- The SerenityOS Browser (does not yet support ECDSA-based certs, so I test on my Tildeverse mirror). Known issue: SVG avatar doesn't render unless I view it in a new tab.
- Very old WebKit via rekonq (Qt4 QtWebKit).
- KHTML (KF5), via Konqueror.
- Tkhtml, via Hv3 (no TLS 1.2, so I use a terminating proxy or localhost version)
Tested on a provisional basis, when I have access to a Windows machine:
- Winternight Classic.
- IE 11.
- Even older WebKit, via Safari 5.1.7. Requires a TLS terminating proxy.
- Ancient Gecko, via NetScape Navigator. Requires a TLS terminating proxy.
Desktop screen readers tested:
- Windows Narrator
- TODO: borrow someone's mac and test macOS VoiceOver.
- Android: Blink, Gecko, Tor Browser
- iOS WebKit: latest stable version, iOS 12, iOS 10 on an iPhone 5. Also tested Reader Mode.
- TODO: try a KaiOS device and Samsung Internet's dark mode.
The site should work well even on viewports that are under 240 CSS pixels wide.
Mobile screen readers:
- TODO: test KaiOS Readout
- Borrowed an Apple Watch to try the embedded browser.
- TODO: test on a Tizen or Wear OS device's browser (Samsung Internet is a popular choice)
To my knowledge, this site meets all applicable WCAG 2.2 AA requirements.
This site meets all applicable WCAG 2.2 AAA requirements, with the following exceptions:
- SC 1.4.8 Visual Presentation: long article body text for articles should have an average character count per line below 80 characters. Some lines may exceed this limit. Text outside of article bodies has a longer line width.

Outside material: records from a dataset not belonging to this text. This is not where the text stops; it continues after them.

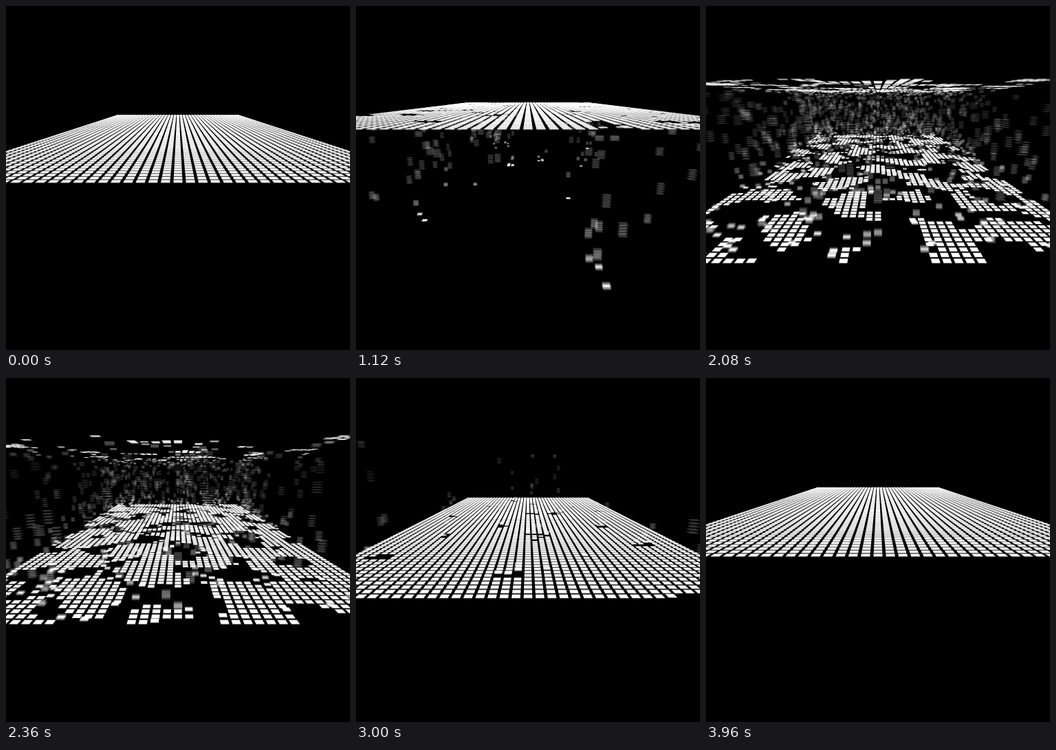
These frames come from a looping animation (500 by 500 pixels, 4 s). An HTML page with a canvas:

```html
<!DOCTYPE html>
<html>
<head>
<meta charset="utf-8">
<title>Falling floor</title>
<style>
  html, body { margin: 0; width: 100%; height: 100%; overflow: hidden; background: #000; }
  canvas { display: block; width: 100vw; height: 100vh; }
</style>
</head>
<body>
<canvas id="stage" width="500" height="500"></canvas>
<script>
const SIZE = 500, LOOP = 4000, STEP = 40;
const SAMPLES = 5, SHUTTER = 24;

// Camera, in units of one grid cell
const FOCAL = 433, HORIZON = 130, TILT = 0.2703;
const SIN = Math.sin(TILT), COS = Math.cos(TILT);
const SIDE = 21, ROWS = 85, NEAR = 22.2;
const EYE = 6.7, DROP = 15;
const HALF_X = 0.36, HALF_Z = 0.33 * COS, PAD = 0.3;

const FALL = 480, MEAN_START = 1750;

const ctx = document.getElementById('stage').getContext('2d');
const layer = document.createElement('canvas');
layer.width = layer.height = SIZE;
const pen = layer.getContext('2d');

function hash(x, y) {
  let h = Math.imul(x + 101, 374761393) ^ Math.imul(y + 57, 668265263);
  h = Math.imul(h ^ (h >>> 13), 1274126177);
  h = Math.imul(h ^ (h >>> 15), 2246822519);
  return ((h ^ (h >>> 16)) >>> 0) / 4294967296;
}

const mix = (a, b, k) => a + (b - a) * k;
const fade = k => k * k * k * (k * (k * 6 - 15) + 10);
const clamp = (v, lo, hi) => Math.min(hi, Math.max(lo, v));
const ease = p => p < 0.5 ? 2 * p * p : 1 - 2 * (1 - p) * (1 - p);

function noise(x, y) {
  const cx = Math.floor(x), cy = Math.floor(y), fx = x - cx, fy = y - cy;
  const corner = (i, j) => {
    const a = hash(cx + i, cy + j) * Math.PI * 2;
    return Math.cos(a) * (fx - i) + Math.sin(a) * (fy - j);
  };
  const u = fade(fx);
  return mix(mix(corner(0, 0), corner(1, 0), u), mix(corner(0, 1), corner(1, 1), u), fade(fy));
}

const tiles = [];
for (let row = ROWS - 1; row >= 0; row--) {
  for (let col = -SIDE; col <= SIDE; col++) {
    const n = noise(col * 0.17 + 9.3, row * 0.17 + 4.6)
            + 0.45 * noise(col * 0.37 + 31.2, row * 0.37 + 17.8);
    const start = MEAN_START + n * 1650 + (hash(col + 900, row + 700) - 0.5) * 120;
    tiles.push({ col, depth: NEAR + row * COS, start: clamp(start, 620, 2880) });
  }
}

function drawTile(tile, t) {
  const fall = ease(clamp((t - tile.start) / FALL, 0, 1));
  const e = EYE + DROP * (fall - t / LOOP);
  const near = tile.depth - HALF_Z + e * SIN;
  const far = tile.depth + HALF_Z + e * SIN;
  const pad = e < 0 ? -PAD : PAD;
  const y1 = HORIZON + FOCAL * e / (COS * near) + pad;
  const y2 = HORIZON + FOCAL * e / (COS * far) - pad;
  const px = (x, d) => SIZE / 2 + FOCAL * x / d;
  const l = tile.col - HALF_X, r = tile.col + HALF_X;
  const l1 = px(l, near), r1 = px(r, near);
  if ((r1 < 0 && px(r, far) < 0) || (l1 > SIZE && px(l, far) > SIZE)) return;
  pen.beginPath();
  pen.moveTo(l1, y1);
  pen.lineTo(r1, y1);
  pen.lineTo(px(r, far), y2);
  pen.lineTo(px(l, far), y2);
  pen.fill();
}

function render(t) {
  ctx.globalCompositeOperation = 'source-over';
  ctx.globalAlpha = 1;
  ctx.fillStyle = '#000';
  ctx.fillRect(0, 0, SIZE, SIZE);
  ctx.globalCompositeOperation = 'lighter';
  ctx.globalAlpha = 1 / SAMPLES;
  pen.fillStyle = '#fff';
  for (let i = 0; i < SAMPLES; i++) {
    pen.clearRect(0, 0, SIZE, SIZE);
    const at = t + SHUTTER * i / SAMPLES;
    for (const tile of tiles) drawTile(tile, at);
    ctx.drawImage(layer, 0, 0);
  }
}

const origin = performance.now();
let shown = -1;
function tick() {
  const elapsed = Math.max(0, performance.now() - origin) % LOOP;
  const t = Math.floor(elapsed / STEP) * STEP;
  if (t !== shown) render(shown = t);
  requestAnimationFrame(tick);
}
tick();
</script>
</body>
</html>
```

- SC 2.4.9 Link Purpose (Link Only): I mostly follow this guideline, but there may be some exceptions. Link purpose in context is always clear, though.
- SC 3.1.5 Reading Level: the required reading ability often exceeds the lower secondary education level
- SC 3.1.6 Pronunciation: I do not yet provide pronunciation information.
I have only tested WCAG compliance in mainstream browser engines (Blink, Gecko, WebKit).
I also go further than WCAG in many aspects.
- Rather than follow SC 2.5.5's requirement to achieve a minimum tap target size of 44 by 44 pixels, I follow Google's more strict guidelines. These guidelines mandate that targets are at least 48-by-48 pixels, with no overlap against any other targets in a 56-by-56 pixel range.
- I ensure at least one such 56-by-56 pixel non-interactive region exists on the page, for users with hand tremors or or anyone who wants to tap the screen without clicking something.
- I only set custom colors in response to the
prefers-color-scheme: dark media query. These custom colors pass APCA contrast ratios, all being close to the ideal lightness contrast of 90. They are also autism- and overstimulation-friendly colors: yellow links are significantly de-saturated to reduce harshness.